Lazaridis Centre honoured with architectural award

Monday, April 3, 2017

The Mike & Ophelia Lazaridis Quantum-Nano Centre (Lazaridis Centre) at the University of Waterloo was selected for the Design Excellence Award by the Ontario Architects Association (OAA).

The annual OAA Awards program celebrates the architectural innovation and design of Ontario architects, students and interns.  After narrowing 140 submissions, 20 finalists were announced for the Design Excellence Award March 6. Today, the Lazaridis Centre and its Toronto-based designers, KPMB Architects, were announced as the winners.

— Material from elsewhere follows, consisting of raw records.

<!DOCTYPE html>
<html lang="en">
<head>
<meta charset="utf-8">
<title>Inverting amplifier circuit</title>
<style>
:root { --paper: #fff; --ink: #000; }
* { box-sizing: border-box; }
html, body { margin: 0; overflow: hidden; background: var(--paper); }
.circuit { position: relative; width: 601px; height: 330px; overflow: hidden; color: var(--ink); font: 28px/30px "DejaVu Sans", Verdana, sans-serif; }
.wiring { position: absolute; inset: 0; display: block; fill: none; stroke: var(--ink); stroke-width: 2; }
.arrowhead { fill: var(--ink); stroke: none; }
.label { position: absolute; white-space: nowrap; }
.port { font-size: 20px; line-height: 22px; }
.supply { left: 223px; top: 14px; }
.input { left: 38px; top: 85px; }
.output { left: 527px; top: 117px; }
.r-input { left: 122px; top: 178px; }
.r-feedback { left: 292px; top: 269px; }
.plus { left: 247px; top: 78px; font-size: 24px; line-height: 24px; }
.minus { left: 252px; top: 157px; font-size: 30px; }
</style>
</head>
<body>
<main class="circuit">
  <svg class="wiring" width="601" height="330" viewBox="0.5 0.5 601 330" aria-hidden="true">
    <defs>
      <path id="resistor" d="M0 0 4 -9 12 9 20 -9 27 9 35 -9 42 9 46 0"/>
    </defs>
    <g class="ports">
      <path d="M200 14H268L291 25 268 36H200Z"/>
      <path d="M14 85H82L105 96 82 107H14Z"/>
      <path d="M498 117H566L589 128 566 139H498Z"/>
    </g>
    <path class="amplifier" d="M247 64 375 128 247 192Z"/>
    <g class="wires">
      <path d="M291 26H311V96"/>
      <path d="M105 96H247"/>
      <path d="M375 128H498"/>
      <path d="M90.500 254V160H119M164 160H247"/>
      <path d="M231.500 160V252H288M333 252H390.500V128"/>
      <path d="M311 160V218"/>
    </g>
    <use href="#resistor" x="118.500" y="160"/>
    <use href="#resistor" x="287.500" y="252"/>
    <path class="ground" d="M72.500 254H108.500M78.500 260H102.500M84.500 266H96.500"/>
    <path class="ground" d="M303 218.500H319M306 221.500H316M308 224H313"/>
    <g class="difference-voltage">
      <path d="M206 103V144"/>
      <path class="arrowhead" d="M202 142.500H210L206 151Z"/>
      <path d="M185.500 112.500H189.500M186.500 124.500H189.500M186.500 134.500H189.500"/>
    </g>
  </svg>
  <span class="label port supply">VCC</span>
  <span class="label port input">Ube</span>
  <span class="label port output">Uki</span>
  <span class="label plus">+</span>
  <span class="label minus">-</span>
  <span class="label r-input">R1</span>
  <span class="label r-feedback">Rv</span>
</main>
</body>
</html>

Constructed to the most stringent scientific standards — including controls for vibration, temperature, humidity, electromagnetic radiation and more — the Lazaridis Centre enables quantum information and nanotechnology research at the highest international level.

Exterior of the Mike & Ophelia Lazaridis Quantum-Nano Centre
It was also built to the highest architectural standards of design, with every decision about structural and aesthetic design driven by a purpose. The Quantum NanoFab facility, for example, was built upon a foundation separate from the rest of the building to minimize vibrations to no greater than one micron of movement. The Institute for Quantum Computing (IQC) half of the building with its vertical windows of varying reflectivity and transparency signifies quantum superposition, while the Waterloo Institute for Nanotechnology (WIN) half with its honeycomb steel lattice represents the structure of graphene, a building block of nanotechnology. Together, the two unique yet complementary halves create a striking presence on the University of Waterloo campus.

Thousands came to see the Lazaridis Centre for its grand opening September 21, 2012, and for the Doors Open event held shortly after, including some high-profile guests.

“[Waterloo] is special for many reasons, including its collaborative culture, its research excellence, its philanthropic visionaries, and its leadership in post-secondary education. The Mike & Ophelia Lazaridis Quantum-Nano Centre showcases each of these qualities in the context of this building’s architectural genius," said theoretical physicist Stephen Hawking at the grand opening.

The $160 million building was created with the support of Mike and Ophelia Lazaridis, the Government of Ontario, and the Government of Canada.